This leadership principle is part of the Organizational Health series: 15 principles that relate to the overall health of your organization. Other Human Systems Leadership Principles are contained in the Change Management, Community Embedding, Mutual Empowerment, and Ethics categories.
Just as exercise, healthy eating, meditation, and other healthy lifestyle choices support the long-term health of the human body, the Human Systems Organizational Health Leadership Principles support the long-term health of your organization. By following these principles, you invest in the sustainability and longevity of your organization, as well as minimize burnout and turnover.
HS Leadership Principle #7: The organization provides sufficient resources to employees to reach organizational goals.
This principle could also state that “organizational goals match available resources”. The other day, I saw a Tweet by Bjarte Bogsnes (@bbognes, August 20, 2019) saying that “organizations are addicted to target setting. But isn’t what we really want the best possible performance, given the circumstances? How do we know upfront what that number is?”
Bogsnes’ question provides a nice starting point for understanding how we might implement HS Leadership Principle #7 in an organization. In my work with organizations, I have often noticed that strategic plans, and the resulting organizational goals, are developed by a few at the top of the organization, without a thorough inventory of available resources. Alternatively, goals may be set with a disregard for available resources that can ultimately result in burnout and turnover. This is especially true for nonprofits and public services. Teachers are given impossible class sizes and not enough time for preparation; social workers carry huge caseloads with impossible client contact requirements; nonprofits attempt to satisfy a community need that is way to big for one organization to manage. The result is underserved students, clients, and patients; serious mistakes that can affect the safety of the clientele; and employees’ emotional exhaustion. The following is a general guide to matching organizational resources with organizational goals.
- Take a resource inventory.
Before we set organizational goals, we need to take an inventory of current resources as well as projected resources. One of the best ways to inventory resources, and my answer to Bogsnes question, is to talk to your employees. The best source of information about the scope and quantity of services that can be provided by your organization are the people who are actually working directly with clients. Depending on the size of your organization, this could be a very time-consuming, but worthwhile endeavor.
You can put together a workgroup or hire a consultant to develop and execute a plan to find out what capabilities your employees have and where their interests lie (this could be tied to creating a strategic organizational learning plan). Connect this information to current and projected assets, including funding, partners, and other resources.
2. Determine what is needed to provide quality, sustainable services.
Have your workgroup interview focus groups of employees to find out what they need to make the best use of their capabilities to deliver the best services or product. Again, the best source of information on what is needed will be the people delivering services. Encourage them to be expansive. A good question to start with would be “if we had unlimited resources, what do you think would be the best way to get the best possible services and experience for our clients/students/users/etc.?”
3. Assess the gap between current and ideal.
Analyze the differences between how services or products are currently delivered and how they might ideally be delivered.

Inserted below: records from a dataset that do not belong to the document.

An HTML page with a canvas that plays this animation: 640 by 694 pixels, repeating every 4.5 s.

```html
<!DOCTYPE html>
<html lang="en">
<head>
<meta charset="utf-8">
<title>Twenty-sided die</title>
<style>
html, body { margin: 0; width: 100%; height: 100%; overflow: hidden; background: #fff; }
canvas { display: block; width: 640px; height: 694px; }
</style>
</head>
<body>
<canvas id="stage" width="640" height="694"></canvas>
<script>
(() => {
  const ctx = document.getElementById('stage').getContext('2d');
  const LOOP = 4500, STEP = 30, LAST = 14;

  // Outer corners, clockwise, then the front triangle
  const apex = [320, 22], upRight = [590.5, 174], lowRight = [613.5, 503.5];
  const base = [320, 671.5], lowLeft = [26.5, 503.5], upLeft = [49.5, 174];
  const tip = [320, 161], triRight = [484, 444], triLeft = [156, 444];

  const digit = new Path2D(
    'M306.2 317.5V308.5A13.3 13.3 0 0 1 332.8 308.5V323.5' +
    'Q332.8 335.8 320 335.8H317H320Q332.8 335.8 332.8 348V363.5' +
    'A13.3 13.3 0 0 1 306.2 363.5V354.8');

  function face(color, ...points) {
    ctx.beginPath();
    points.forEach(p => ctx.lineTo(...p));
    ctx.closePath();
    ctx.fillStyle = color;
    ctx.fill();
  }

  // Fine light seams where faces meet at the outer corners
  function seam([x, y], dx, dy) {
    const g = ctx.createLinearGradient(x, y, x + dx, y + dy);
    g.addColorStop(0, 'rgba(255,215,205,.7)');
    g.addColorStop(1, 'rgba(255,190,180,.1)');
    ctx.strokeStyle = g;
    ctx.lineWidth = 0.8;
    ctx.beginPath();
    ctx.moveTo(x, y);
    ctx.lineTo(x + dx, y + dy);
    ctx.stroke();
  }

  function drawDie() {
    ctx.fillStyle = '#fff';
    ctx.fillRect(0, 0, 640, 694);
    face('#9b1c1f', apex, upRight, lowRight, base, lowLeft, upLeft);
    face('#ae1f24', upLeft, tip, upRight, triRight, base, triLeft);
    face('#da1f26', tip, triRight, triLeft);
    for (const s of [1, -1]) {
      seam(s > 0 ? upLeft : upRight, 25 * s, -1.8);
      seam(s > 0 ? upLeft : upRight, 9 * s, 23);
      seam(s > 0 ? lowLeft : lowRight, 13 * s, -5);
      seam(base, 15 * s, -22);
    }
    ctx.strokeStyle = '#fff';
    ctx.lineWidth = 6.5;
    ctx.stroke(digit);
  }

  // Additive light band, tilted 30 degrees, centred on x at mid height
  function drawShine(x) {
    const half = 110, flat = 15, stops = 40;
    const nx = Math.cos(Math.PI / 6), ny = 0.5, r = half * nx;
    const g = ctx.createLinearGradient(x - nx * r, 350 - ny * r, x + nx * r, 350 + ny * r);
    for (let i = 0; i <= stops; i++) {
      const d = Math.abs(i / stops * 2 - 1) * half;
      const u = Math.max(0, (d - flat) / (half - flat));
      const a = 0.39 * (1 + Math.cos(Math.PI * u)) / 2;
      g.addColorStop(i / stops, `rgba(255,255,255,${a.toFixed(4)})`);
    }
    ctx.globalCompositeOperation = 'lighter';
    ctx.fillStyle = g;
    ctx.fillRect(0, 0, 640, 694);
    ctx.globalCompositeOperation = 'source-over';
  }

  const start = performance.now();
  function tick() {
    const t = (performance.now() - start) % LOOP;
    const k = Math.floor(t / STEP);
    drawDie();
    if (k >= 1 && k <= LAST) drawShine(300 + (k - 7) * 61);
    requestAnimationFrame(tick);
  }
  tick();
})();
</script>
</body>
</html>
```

Of course you will look at funding, but also look at professional development, staffing, workplace culture, and processes.
4. Identify potential inefficiencies.
One of the best ways to improve services and make the most of your resources is to eliminate inefficiencies. As you are working on Steps 1, 2, and 3, keep a record of what employees complain about doing over and over. What problems seem to keep popping up? What processes are the most time-consuming?
5. Create organizational goals.
Develop goals that take into account where your organization is currently, where it wants to go, and what is a reasonable growth trajectory given current and projected resources. At least for the first couple of years, the overall goal may be matching services to resources. You can do this by either reducing the kind or amount of services, and/or increasing resources. If you think you can reasonably reduce some services, think about what you provide that is most important and effective. It is always better to do one thing really well than to do a lot of things poorly. You can increase resources by identifying and eliminating inefficiencies or identifying new sources of funding or revenue.
6. Adjust goals as necessary.
As your organization starts working toward its goals, new information about how the organization functions and what is needed will come to light – this is to be expected. Incorporate the new information into your plan and determine if you need to adjust your goals. Goal adjustment may also be necessary with changes in the organization or in its operating environment. Build in a few assessment periods during the year to figure out what adjustments you may need to make and how it will affect any long-term plans.